Provided information Block Start

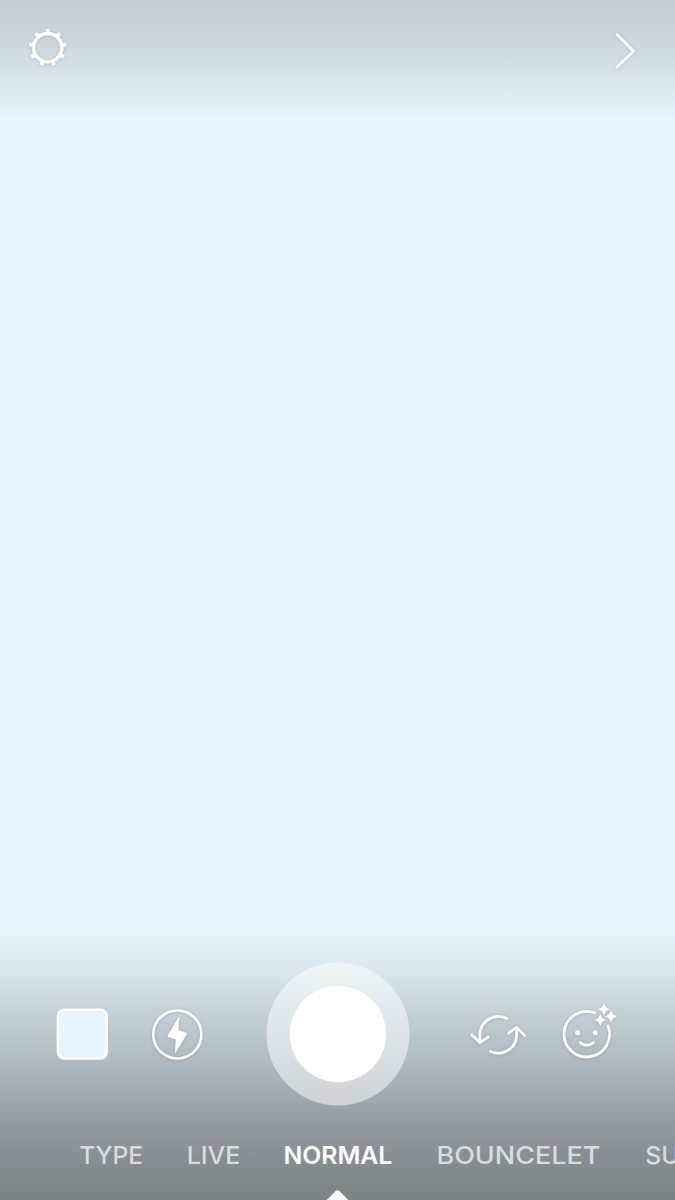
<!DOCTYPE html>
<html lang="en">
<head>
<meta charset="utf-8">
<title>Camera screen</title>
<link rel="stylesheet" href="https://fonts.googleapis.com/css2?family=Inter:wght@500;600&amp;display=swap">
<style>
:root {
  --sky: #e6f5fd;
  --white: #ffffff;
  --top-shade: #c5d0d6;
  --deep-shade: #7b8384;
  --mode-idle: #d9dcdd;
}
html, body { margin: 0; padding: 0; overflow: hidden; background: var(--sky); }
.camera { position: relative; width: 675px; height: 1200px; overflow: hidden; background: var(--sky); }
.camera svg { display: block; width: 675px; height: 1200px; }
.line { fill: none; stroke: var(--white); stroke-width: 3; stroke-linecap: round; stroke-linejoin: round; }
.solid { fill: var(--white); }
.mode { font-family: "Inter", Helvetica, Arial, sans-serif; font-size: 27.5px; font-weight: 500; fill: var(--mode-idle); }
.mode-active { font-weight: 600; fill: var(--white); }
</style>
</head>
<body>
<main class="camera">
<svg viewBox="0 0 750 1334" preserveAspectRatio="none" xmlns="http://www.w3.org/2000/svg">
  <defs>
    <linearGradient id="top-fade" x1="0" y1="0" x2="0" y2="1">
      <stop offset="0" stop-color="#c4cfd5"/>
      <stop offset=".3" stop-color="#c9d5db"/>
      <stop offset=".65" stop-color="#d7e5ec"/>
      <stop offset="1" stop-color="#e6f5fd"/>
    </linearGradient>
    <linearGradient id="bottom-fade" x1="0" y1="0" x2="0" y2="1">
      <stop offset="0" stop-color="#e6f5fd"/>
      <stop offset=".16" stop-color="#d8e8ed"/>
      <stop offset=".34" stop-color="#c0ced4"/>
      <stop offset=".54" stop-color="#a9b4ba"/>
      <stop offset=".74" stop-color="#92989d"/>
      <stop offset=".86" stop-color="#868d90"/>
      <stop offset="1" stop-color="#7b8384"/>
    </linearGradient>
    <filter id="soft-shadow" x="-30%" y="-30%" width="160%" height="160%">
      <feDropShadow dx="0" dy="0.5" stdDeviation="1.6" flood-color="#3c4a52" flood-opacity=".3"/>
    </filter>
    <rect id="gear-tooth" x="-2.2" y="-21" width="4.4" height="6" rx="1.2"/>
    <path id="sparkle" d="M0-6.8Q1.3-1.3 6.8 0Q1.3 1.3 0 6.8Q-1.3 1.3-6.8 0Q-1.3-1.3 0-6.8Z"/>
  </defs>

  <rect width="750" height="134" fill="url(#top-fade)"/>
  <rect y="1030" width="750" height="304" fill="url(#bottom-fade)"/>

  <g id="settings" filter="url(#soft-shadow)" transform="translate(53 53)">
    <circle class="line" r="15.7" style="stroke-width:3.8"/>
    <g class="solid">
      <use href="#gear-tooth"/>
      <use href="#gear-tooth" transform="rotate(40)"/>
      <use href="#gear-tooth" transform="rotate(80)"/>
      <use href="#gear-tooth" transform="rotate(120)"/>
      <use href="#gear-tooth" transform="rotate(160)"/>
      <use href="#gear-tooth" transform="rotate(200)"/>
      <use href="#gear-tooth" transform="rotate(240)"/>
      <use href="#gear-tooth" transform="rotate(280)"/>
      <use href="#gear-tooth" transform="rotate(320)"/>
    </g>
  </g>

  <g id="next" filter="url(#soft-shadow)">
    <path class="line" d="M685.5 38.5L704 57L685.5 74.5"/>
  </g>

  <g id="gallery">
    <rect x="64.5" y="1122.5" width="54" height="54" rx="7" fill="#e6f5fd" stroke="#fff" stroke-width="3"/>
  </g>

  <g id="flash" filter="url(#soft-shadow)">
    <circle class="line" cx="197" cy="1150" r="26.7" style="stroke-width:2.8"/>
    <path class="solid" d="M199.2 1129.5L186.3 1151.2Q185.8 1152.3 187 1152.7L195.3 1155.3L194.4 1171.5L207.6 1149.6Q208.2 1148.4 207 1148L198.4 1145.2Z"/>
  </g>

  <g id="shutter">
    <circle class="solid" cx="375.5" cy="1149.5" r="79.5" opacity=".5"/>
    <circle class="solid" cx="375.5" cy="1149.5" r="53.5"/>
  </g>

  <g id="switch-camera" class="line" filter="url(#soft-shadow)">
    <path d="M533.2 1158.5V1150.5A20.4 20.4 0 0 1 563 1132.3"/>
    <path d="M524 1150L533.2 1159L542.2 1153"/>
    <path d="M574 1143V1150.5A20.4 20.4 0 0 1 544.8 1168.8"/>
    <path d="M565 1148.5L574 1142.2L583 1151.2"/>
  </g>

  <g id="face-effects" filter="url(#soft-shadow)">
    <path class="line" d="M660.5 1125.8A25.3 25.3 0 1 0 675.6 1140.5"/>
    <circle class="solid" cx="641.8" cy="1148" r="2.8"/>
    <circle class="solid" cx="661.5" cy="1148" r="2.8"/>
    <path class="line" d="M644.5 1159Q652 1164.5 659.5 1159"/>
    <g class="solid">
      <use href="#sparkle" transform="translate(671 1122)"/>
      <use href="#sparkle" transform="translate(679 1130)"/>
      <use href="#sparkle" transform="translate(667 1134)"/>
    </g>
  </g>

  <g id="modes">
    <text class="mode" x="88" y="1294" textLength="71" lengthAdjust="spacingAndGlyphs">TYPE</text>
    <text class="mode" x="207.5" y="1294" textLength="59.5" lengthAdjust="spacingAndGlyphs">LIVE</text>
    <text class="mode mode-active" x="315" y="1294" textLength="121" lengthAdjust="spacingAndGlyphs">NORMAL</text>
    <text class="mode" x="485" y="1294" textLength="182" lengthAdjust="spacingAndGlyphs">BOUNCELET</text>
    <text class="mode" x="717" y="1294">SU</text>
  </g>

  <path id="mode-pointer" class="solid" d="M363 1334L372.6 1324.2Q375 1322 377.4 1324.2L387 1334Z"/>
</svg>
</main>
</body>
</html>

Provided information Block End

Try it: Where the material contains a line with "rotate", return that line.

Exercise result:
      <use href="#gear-tooth" transform="rotate(40)"/>
      <use href="#gear-tooth" transform="rotate(80)"/>
      <use href="#gear-tooth" transform="rotate(120)"/>
      <use href="#gear-tooth" transform="rotate(160)"/>
      <use href="#gear-tooth" transform="rotate(200)"/>
      <use href="#gear-tooth" transform="rotate(240)"/>
      <use href="#gear-tooth" transform="rotate(280)"/>
      <use href="#gear-tooth" transform="rotate(320)"/>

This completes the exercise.